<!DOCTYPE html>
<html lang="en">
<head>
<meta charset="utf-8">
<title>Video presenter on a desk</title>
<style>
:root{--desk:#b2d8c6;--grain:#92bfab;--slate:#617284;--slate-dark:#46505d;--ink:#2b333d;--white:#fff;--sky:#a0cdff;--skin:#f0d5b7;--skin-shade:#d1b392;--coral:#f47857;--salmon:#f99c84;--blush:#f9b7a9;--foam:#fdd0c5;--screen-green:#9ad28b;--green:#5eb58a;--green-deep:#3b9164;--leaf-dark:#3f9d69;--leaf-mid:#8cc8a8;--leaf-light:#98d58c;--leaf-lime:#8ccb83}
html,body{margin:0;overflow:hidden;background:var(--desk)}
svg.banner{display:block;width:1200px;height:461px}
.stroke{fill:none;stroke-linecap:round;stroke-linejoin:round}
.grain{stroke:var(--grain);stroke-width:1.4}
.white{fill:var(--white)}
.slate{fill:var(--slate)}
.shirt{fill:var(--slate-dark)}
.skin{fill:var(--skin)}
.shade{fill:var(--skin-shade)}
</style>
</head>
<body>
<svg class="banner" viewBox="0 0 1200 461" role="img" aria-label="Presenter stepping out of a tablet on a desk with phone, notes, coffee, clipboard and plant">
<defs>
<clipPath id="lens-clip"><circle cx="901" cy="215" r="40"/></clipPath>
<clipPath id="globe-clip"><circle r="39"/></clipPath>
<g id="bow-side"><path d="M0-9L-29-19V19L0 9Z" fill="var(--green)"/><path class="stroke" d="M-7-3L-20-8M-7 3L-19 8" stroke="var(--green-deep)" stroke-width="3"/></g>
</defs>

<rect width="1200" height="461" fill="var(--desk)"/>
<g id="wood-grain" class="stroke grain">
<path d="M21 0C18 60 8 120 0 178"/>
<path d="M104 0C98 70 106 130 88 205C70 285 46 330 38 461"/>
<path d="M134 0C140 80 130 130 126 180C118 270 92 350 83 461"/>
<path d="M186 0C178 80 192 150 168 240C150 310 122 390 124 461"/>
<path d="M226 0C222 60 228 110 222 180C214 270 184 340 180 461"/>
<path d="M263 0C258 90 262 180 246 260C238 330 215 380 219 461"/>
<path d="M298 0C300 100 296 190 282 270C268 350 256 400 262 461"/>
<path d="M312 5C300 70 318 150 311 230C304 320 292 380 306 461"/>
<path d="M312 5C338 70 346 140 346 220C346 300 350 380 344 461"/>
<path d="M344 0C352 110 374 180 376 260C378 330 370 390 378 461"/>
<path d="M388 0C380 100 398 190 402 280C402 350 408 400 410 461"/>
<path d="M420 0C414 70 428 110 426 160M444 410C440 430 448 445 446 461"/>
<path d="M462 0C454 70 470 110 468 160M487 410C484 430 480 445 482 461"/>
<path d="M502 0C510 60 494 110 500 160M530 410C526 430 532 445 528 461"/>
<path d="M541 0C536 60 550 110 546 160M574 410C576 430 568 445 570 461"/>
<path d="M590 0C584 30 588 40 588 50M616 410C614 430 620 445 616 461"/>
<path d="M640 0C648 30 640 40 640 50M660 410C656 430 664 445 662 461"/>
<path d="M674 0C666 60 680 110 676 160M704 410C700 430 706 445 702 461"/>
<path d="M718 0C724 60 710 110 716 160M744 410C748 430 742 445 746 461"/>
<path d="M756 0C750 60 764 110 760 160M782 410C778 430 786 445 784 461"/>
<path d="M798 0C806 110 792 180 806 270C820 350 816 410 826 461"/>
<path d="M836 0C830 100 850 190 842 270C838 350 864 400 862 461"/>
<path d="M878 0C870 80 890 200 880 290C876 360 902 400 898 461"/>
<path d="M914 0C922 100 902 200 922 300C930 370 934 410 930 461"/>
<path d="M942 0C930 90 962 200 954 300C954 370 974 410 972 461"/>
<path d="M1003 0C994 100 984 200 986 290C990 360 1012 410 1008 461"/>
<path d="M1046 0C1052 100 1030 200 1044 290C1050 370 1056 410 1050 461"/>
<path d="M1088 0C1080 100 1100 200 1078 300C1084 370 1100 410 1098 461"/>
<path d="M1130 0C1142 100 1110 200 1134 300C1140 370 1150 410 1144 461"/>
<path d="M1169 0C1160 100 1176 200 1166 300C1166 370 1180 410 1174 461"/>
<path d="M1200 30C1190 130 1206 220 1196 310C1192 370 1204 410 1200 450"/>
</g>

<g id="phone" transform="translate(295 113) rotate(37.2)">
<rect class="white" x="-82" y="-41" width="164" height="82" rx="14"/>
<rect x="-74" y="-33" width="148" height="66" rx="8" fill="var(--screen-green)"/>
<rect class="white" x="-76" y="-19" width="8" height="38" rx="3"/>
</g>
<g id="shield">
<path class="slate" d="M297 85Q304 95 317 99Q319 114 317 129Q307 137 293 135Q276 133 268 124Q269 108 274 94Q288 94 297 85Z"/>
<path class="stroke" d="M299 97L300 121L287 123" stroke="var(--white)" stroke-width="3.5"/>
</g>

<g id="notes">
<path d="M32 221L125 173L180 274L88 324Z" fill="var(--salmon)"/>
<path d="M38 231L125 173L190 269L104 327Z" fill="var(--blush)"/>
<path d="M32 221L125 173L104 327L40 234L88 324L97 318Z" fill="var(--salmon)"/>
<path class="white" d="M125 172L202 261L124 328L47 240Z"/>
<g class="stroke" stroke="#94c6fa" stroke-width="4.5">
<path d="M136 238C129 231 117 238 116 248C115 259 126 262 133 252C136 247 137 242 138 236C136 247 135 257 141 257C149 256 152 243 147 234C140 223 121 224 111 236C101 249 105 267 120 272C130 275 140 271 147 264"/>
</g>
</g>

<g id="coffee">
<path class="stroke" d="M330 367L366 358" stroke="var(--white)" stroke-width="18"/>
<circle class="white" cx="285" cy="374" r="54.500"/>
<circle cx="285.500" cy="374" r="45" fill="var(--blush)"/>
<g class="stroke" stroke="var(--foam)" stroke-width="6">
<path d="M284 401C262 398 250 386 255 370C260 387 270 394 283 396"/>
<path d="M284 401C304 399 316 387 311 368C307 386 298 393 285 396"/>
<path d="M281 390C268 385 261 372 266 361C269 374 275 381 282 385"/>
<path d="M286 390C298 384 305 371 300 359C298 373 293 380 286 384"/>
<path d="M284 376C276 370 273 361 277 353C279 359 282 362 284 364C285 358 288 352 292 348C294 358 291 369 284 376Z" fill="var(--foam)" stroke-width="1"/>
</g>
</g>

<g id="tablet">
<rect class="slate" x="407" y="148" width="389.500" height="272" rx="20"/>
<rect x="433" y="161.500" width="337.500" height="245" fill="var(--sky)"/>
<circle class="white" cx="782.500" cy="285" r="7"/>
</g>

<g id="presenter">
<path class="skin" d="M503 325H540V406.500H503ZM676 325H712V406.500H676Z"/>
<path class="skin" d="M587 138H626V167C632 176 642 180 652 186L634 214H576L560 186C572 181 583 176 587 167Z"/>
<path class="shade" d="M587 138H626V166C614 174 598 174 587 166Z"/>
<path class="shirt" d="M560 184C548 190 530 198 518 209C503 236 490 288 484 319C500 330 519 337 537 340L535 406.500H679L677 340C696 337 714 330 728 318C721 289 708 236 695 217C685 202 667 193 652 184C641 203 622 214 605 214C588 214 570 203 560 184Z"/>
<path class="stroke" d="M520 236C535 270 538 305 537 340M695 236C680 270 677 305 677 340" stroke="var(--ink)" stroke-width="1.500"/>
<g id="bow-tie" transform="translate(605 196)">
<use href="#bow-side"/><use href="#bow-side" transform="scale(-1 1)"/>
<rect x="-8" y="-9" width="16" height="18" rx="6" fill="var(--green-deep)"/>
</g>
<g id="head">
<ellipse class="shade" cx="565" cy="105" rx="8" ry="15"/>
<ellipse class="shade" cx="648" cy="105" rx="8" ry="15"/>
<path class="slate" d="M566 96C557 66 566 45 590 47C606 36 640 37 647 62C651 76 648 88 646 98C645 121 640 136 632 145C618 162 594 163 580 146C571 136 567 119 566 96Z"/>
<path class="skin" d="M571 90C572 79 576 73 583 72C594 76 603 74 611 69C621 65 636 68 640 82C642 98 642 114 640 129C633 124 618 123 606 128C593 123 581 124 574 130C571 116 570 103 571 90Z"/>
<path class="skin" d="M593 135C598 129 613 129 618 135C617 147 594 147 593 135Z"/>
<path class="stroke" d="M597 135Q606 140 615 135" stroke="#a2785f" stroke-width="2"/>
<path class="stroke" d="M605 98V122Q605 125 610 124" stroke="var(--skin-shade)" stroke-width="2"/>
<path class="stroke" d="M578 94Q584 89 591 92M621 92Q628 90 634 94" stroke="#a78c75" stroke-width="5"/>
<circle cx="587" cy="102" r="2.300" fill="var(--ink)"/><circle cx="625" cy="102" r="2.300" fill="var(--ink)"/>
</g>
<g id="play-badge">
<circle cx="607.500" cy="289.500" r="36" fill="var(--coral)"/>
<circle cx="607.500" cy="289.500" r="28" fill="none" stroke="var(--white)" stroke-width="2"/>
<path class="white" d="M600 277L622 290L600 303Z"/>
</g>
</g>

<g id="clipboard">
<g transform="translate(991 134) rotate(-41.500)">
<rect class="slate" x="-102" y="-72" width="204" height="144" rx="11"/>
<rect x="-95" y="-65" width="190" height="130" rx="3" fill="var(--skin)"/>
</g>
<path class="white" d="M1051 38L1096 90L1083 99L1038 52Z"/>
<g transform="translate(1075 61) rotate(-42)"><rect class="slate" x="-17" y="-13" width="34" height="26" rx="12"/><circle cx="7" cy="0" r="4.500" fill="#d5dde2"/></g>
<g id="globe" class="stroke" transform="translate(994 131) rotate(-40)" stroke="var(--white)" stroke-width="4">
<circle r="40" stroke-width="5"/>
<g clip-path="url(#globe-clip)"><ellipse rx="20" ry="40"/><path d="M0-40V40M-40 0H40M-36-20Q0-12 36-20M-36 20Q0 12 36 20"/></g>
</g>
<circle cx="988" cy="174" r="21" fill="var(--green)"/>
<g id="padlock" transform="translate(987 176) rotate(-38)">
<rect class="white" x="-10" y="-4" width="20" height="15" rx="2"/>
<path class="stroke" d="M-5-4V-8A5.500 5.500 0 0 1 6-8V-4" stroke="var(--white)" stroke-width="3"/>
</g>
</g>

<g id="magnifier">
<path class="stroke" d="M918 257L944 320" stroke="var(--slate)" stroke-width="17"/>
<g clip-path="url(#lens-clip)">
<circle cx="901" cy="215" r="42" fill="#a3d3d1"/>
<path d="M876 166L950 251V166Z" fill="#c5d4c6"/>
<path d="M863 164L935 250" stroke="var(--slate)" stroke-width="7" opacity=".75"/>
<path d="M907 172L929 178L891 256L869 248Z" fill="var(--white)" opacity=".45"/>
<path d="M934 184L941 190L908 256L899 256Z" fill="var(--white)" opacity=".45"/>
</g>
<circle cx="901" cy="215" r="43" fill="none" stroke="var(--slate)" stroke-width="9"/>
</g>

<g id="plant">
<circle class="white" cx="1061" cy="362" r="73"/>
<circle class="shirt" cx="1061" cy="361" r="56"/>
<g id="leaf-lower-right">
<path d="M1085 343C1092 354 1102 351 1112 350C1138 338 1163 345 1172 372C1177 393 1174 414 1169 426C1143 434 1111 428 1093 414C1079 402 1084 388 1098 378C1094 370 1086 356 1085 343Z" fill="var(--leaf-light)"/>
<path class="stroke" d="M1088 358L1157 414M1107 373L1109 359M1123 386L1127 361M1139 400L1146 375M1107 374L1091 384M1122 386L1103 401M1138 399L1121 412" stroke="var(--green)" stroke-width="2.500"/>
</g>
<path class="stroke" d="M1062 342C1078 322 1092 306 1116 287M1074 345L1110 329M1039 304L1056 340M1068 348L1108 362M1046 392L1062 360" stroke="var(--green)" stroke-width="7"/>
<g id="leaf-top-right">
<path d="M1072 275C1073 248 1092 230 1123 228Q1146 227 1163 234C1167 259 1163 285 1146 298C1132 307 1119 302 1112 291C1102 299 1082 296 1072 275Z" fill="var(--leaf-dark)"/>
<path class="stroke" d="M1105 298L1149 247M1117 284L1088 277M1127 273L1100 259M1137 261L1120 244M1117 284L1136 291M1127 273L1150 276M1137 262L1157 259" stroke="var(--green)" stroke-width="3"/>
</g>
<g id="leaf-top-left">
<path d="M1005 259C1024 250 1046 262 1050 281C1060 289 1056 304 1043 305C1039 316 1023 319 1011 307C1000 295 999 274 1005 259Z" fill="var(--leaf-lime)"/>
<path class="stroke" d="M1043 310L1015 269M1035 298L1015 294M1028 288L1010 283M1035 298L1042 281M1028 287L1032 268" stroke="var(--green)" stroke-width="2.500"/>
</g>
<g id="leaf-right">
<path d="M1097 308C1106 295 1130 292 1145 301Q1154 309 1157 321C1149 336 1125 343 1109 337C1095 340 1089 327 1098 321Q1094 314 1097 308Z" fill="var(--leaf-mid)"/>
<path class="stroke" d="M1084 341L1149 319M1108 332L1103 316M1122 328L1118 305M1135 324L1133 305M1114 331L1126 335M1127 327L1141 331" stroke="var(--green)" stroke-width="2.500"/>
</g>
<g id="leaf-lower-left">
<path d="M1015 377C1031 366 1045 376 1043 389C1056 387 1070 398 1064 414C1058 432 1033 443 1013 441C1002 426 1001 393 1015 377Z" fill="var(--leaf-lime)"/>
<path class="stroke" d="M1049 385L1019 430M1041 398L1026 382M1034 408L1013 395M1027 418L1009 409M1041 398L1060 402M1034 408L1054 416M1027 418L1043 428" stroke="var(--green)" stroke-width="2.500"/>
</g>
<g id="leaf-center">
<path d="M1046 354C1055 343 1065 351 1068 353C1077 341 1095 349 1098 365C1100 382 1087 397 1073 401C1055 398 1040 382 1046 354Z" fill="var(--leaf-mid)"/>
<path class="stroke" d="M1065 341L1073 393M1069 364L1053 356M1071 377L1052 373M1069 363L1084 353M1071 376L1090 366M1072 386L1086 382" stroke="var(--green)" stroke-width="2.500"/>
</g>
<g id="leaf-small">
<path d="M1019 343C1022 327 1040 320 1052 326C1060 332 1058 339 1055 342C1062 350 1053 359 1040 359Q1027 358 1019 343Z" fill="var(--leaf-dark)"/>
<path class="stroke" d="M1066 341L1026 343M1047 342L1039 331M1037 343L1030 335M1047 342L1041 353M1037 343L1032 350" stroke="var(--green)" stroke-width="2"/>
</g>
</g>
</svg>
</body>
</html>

» WHAT THE TASK ASKS:
Check each line of the records above, and copy those that hold the word "side".

» SOLVED EXERCISE:
<g id="bow-side"><path d="M0-9L-29-19V19L0 9Z" fill="var(--green)"/><path class="stroke" d="M-7-3L-20-8M-7 3L-19 8" stroke="var(--green-deep)" stroke-width="3"/></g>
<use href="#bow-side"/><use href="#bow-side" transform="scale(-1 1)"/>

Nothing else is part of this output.